We see the greatest impact for blockchain in streamlining internal processes, building blockchain-based digital services, and providing trust, security and transparency in business ecosystems, including the IoT (see Figure).
Streamlining internal processes
The modularity provided by smart contracts enables various aspects of CSPs’ operations to be streamlined, including billing, roaming, wholesale, NFV management and supply chain management. In the context of roaming, blockchain’s benefits include faster identification of visiting subscribers, prevention of fraudulent traffic and claims reduction. In addition, the elimination of clearing houses could lead to significant cost reduction.
Blockchain technology is also perfect for supply chain management, improving efficiency between CSPs, suppliers and distributors. We already see examples of blockchain projects in supply chain management emerging in other industries, such as at Walmart, Maersk and IGF.
Developing trusted digital services
CSPs can provide a variety of digital customer services built on blockchain, bringing them new revenue streams. Areas in which they should consider deployment of blockchains include digital asset transactions (micropayments for music, mobile games and the like), mobile money (subscriber-to-subscriber money transfers, international remittance) and identity-as-a-service.
New digital identity ecosystems are coming, and CSPs should be among the leaders and early adopters. Because CSPs enjoy a high level of customer trust, they are well positioned to offer such a service. The vast amount of data CSPs possess and the proliferation of smartphones put CSPs in a unique position to act as a source of identity and authentication. New revenue streams could be generated by offering identity management services to both subscribers and business partners.
Collaborating in ecosystems

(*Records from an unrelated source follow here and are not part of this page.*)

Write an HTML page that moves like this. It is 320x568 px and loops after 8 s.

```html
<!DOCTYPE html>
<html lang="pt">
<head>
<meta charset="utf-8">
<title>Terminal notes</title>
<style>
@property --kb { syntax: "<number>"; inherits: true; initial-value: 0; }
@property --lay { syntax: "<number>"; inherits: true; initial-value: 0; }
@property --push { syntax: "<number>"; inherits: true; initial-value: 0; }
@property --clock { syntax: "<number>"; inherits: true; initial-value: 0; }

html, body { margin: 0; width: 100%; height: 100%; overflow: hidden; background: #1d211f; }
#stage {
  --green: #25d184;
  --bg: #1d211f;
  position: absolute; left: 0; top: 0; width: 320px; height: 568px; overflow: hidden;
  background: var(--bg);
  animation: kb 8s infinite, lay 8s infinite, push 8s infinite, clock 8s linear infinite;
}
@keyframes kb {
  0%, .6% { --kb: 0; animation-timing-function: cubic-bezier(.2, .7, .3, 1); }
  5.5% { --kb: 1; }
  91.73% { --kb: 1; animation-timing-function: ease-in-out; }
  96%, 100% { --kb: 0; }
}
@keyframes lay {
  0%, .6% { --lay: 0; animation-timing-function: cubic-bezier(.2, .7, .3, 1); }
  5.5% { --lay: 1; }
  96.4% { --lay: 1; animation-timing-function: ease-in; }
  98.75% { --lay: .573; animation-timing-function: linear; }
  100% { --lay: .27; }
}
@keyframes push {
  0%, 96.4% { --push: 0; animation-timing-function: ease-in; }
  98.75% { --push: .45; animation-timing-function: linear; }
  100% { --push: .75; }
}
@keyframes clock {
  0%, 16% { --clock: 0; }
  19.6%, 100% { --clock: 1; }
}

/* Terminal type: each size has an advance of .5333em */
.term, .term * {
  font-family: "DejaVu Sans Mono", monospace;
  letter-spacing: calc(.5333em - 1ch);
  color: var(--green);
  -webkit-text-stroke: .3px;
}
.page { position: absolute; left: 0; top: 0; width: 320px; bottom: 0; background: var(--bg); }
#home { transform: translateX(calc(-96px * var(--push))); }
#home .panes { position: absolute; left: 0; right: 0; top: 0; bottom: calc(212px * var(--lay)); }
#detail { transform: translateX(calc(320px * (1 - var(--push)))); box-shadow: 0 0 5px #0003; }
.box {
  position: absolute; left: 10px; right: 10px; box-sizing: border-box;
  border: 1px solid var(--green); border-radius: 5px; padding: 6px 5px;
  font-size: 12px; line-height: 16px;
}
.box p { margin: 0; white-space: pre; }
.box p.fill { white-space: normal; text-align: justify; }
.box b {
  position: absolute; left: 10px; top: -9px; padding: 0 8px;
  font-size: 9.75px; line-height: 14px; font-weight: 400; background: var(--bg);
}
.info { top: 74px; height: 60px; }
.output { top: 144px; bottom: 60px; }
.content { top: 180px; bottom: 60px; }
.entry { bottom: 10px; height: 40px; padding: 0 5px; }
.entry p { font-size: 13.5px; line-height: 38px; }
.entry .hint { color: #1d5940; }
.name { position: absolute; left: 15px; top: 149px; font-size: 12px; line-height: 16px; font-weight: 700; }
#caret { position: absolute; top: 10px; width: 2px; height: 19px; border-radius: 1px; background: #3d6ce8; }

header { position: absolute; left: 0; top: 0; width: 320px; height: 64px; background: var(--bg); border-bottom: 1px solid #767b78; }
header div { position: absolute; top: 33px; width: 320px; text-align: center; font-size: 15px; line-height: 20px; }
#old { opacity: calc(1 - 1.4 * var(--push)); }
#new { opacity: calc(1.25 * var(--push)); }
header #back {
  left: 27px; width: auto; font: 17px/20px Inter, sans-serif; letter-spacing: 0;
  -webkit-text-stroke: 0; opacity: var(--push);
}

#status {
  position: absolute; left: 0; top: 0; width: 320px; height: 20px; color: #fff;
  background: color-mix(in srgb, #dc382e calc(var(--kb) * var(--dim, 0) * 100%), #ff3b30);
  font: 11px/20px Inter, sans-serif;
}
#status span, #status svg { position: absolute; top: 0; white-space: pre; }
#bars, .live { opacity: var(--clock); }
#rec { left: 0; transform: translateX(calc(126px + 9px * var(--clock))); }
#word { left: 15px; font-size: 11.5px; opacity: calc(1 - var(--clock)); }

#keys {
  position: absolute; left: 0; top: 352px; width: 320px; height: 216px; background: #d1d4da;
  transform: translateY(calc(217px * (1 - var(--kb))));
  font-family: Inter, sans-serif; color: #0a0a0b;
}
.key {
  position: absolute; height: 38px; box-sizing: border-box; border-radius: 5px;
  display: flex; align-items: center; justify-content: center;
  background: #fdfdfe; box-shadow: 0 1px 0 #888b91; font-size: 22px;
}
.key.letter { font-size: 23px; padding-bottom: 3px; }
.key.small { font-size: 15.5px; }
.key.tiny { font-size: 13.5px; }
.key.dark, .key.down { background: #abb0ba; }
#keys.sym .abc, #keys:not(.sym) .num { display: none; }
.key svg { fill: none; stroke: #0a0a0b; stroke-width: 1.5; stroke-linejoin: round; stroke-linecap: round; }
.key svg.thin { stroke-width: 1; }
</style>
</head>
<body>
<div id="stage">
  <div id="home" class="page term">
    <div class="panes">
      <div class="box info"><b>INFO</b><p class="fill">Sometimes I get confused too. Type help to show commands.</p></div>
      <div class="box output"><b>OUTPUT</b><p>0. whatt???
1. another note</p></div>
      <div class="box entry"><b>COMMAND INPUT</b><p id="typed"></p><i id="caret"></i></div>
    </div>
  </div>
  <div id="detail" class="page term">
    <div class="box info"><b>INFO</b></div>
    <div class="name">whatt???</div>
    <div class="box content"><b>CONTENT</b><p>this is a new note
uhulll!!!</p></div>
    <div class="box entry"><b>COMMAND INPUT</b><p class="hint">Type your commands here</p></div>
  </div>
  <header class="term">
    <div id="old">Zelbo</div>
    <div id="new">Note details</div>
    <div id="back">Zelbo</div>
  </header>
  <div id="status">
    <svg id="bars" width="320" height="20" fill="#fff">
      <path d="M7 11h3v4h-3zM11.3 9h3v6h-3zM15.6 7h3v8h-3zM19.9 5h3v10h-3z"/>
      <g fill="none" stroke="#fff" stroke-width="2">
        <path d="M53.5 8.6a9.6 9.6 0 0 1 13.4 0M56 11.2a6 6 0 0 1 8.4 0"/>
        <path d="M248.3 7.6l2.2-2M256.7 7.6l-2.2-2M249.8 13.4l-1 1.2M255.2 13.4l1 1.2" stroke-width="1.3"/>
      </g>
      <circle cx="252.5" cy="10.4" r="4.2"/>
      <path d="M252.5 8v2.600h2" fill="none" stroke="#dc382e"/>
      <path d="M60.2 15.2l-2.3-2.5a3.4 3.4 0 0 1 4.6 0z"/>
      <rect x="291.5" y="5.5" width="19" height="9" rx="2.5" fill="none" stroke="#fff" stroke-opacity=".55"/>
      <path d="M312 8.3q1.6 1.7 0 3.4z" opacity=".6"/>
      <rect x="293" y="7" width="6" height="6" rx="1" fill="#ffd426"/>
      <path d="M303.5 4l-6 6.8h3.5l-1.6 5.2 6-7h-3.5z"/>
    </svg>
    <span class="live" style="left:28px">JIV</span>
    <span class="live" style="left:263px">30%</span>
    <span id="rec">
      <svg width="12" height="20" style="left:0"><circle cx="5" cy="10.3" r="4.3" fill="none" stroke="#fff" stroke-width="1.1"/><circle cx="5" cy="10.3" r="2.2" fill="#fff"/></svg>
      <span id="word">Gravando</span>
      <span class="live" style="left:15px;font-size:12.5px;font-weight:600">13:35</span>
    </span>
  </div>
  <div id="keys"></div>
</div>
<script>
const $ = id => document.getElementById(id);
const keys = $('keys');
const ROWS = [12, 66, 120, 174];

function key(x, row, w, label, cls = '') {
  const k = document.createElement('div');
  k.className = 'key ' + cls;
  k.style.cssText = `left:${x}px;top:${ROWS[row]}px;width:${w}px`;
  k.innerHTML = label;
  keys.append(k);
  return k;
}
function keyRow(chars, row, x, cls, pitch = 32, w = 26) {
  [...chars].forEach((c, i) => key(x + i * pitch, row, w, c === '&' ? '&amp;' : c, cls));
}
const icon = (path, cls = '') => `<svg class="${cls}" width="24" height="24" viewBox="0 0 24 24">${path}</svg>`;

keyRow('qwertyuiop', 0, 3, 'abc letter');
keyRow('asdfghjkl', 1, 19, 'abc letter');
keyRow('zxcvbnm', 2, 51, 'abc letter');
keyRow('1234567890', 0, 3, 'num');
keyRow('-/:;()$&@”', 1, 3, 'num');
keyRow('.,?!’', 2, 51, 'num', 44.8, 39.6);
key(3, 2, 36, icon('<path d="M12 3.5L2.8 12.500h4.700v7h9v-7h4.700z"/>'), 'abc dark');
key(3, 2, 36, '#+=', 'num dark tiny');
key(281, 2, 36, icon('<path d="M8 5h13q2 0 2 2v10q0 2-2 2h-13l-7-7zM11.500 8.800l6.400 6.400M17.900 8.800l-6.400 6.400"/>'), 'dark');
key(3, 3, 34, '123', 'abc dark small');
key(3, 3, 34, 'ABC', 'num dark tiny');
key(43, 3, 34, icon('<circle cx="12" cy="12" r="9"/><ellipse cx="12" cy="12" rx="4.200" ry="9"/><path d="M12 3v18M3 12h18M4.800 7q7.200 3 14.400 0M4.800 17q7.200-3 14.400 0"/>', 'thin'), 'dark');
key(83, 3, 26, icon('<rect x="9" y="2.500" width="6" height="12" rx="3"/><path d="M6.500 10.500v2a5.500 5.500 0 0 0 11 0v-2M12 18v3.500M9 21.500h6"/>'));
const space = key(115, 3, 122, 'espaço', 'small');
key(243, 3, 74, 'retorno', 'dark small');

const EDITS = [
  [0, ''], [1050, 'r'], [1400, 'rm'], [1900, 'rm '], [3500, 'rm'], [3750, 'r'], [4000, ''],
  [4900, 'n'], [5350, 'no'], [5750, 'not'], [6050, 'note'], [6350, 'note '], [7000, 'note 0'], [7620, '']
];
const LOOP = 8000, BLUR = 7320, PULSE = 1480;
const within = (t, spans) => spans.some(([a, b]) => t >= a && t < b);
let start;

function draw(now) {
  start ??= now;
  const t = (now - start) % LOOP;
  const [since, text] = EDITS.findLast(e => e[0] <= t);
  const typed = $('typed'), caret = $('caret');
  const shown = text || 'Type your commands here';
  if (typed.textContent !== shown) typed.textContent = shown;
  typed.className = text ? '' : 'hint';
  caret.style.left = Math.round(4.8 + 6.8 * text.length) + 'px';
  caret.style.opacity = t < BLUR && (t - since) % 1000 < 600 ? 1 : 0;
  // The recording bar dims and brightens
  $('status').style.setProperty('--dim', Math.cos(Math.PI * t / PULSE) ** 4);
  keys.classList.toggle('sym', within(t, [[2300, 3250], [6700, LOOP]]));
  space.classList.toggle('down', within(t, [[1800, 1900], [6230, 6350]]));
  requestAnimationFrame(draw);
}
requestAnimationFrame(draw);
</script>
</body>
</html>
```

For CSPs that want to become digital services enablers (DSEs) by creating and operating platforms, blockchain could become a foundational building block to handle complex transactions across multiple participants. Early stage examples include blockchains for advertisement sales and digital rights management, to name a few.
In addition, blockchain could play a role in machine-to-machine (M2M) and IoT environments, where devices connected to the internet automatically interact with each other by collecting and exchanging data. Blockchain and smart contracts could both monitor and orchestrate these interactions. Recognized as a trusted party, CSPs are best placed to accelerate this development to materialize their ambitions in the IoT space.
The way forward
From our survey of 174 C-suite executives from the telecommunications industry we found that a significant 36 percent of CSP-organizations are already considering or actively engaged with blockchains. Though blockchain technology is still young and evolving, many
CSP executives expressed confidence in its potential for their organization. To move toward reaping benefits, we recommend the following first steps:
- Spend time with a lead partner in blockchain to understand the business models and technologies, as well as understand the early use cases, proof points and emerging solutions.
- Evaluate where the technology stands today, the various blockchain providers and the position on standards and regulations. Join industry groups like the Linux Foundation’s Hyperledger, given these groups can facilitate agreements on standards.
- Invest in ideation on potential opportunities in both the revenue growth/platform business area and internal
The full report is available at ibm.biz/blockchaintelco